Probate Estate Administration Law!
When a loved one passes away, his or her estate often goes through a court-managed program called “probate” or “estate administration.” This is where the Probate Court oversees the distribution of the assets in the deceased’s estate. The length of time needed to complete the probate process varies depending on the size and complexity of the estate as well as the state rules and schedule of the Probate Court overseeing the estate administration. If the decedent’s assets were owned through a well drafted and properly funded Living Trust (also called Revocable Trust), it is likely that probate will not be necessary. In that case, the estate would be administered by the successor trustee.
Every probate estate is unique, but most involve the following steps:
- Filing of a petition with the appropriate Probate Court
- Notice to heirs under the Will or statute, if no Will exists
- Petition to appoint a Personal Representative, if there is a Will
- Inventory and appraisal of estate assets, a list of all estate assets, account names, along with their value
- Payment of estate debt to rightful creditors
- Sale or distribution of estate assets
- Payment if estate taxes, if applicable
- Final distribution of assets to heirs

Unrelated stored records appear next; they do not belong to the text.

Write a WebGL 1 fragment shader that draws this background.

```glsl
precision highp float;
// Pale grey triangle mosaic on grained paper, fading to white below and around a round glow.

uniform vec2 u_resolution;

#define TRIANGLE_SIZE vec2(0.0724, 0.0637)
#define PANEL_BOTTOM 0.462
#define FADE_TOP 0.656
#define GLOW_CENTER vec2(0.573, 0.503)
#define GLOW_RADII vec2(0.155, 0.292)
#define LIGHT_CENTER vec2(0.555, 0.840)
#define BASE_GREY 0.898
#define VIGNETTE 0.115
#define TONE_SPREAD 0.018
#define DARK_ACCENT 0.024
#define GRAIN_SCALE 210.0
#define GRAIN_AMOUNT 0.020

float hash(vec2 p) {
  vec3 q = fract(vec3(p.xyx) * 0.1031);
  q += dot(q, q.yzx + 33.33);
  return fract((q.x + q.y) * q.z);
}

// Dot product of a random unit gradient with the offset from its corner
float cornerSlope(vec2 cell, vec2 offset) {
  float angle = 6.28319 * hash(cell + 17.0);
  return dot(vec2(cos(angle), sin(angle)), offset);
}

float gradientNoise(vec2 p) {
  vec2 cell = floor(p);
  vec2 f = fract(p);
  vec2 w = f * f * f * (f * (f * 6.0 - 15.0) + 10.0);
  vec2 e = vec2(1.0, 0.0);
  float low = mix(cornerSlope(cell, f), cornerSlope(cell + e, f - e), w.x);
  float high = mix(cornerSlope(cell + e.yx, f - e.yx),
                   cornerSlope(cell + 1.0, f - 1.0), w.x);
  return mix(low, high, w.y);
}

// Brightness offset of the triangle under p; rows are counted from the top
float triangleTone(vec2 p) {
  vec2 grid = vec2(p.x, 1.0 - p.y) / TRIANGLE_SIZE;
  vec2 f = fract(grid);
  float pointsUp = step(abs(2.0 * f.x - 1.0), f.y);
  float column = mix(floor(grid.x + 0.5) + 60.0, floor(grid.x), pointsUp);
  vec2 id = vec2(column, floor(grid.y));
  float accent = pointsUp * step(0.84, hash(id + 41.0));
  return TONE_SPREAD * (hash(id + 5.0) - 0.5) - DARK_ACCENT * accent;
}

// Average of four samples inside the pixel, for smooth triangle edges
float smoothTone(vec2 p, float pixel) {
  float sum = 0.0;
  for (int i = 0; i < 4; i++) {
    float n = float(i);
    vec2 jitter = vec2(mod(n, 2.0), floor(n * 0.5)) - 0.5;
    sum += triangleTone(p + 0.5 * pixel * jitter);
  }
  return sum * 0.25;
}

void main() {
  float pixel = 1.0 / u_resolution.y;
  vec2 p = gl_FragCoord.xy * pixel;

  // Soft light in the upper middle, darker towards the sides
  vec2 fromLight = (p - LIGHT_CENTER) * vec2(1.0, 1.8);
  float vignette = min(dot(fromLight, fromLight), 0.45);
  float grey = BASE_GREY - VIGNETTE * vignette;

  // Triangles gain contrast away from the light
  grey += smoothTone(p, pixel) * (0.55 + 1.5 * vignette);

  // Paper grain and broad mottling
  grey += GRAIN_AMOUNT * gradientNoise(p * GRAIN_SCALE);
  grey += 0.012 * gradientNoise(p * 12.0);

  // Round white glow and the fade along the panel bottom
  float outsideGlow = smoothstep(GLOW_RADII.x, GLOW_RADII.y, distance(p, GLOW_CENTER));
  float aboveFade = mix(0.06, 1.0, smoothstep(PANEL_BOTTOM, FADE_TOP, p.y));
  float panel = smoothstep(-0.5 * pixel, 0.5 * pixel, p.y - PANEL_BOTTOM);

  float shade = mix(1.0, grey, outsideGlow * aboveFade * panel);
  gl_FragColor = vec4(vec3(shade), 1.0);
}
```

All papers submitted to the Court during the probate process are public record, including your Will, list of assets and asset values. This means anyone can request a copy of your Will and a list of what you own and where your assets are held. This can be avoided through various estate planning options. JKJ Associates, The Law Firm can assist you in avoiding probate in a manner that is less timely, expensive and is private.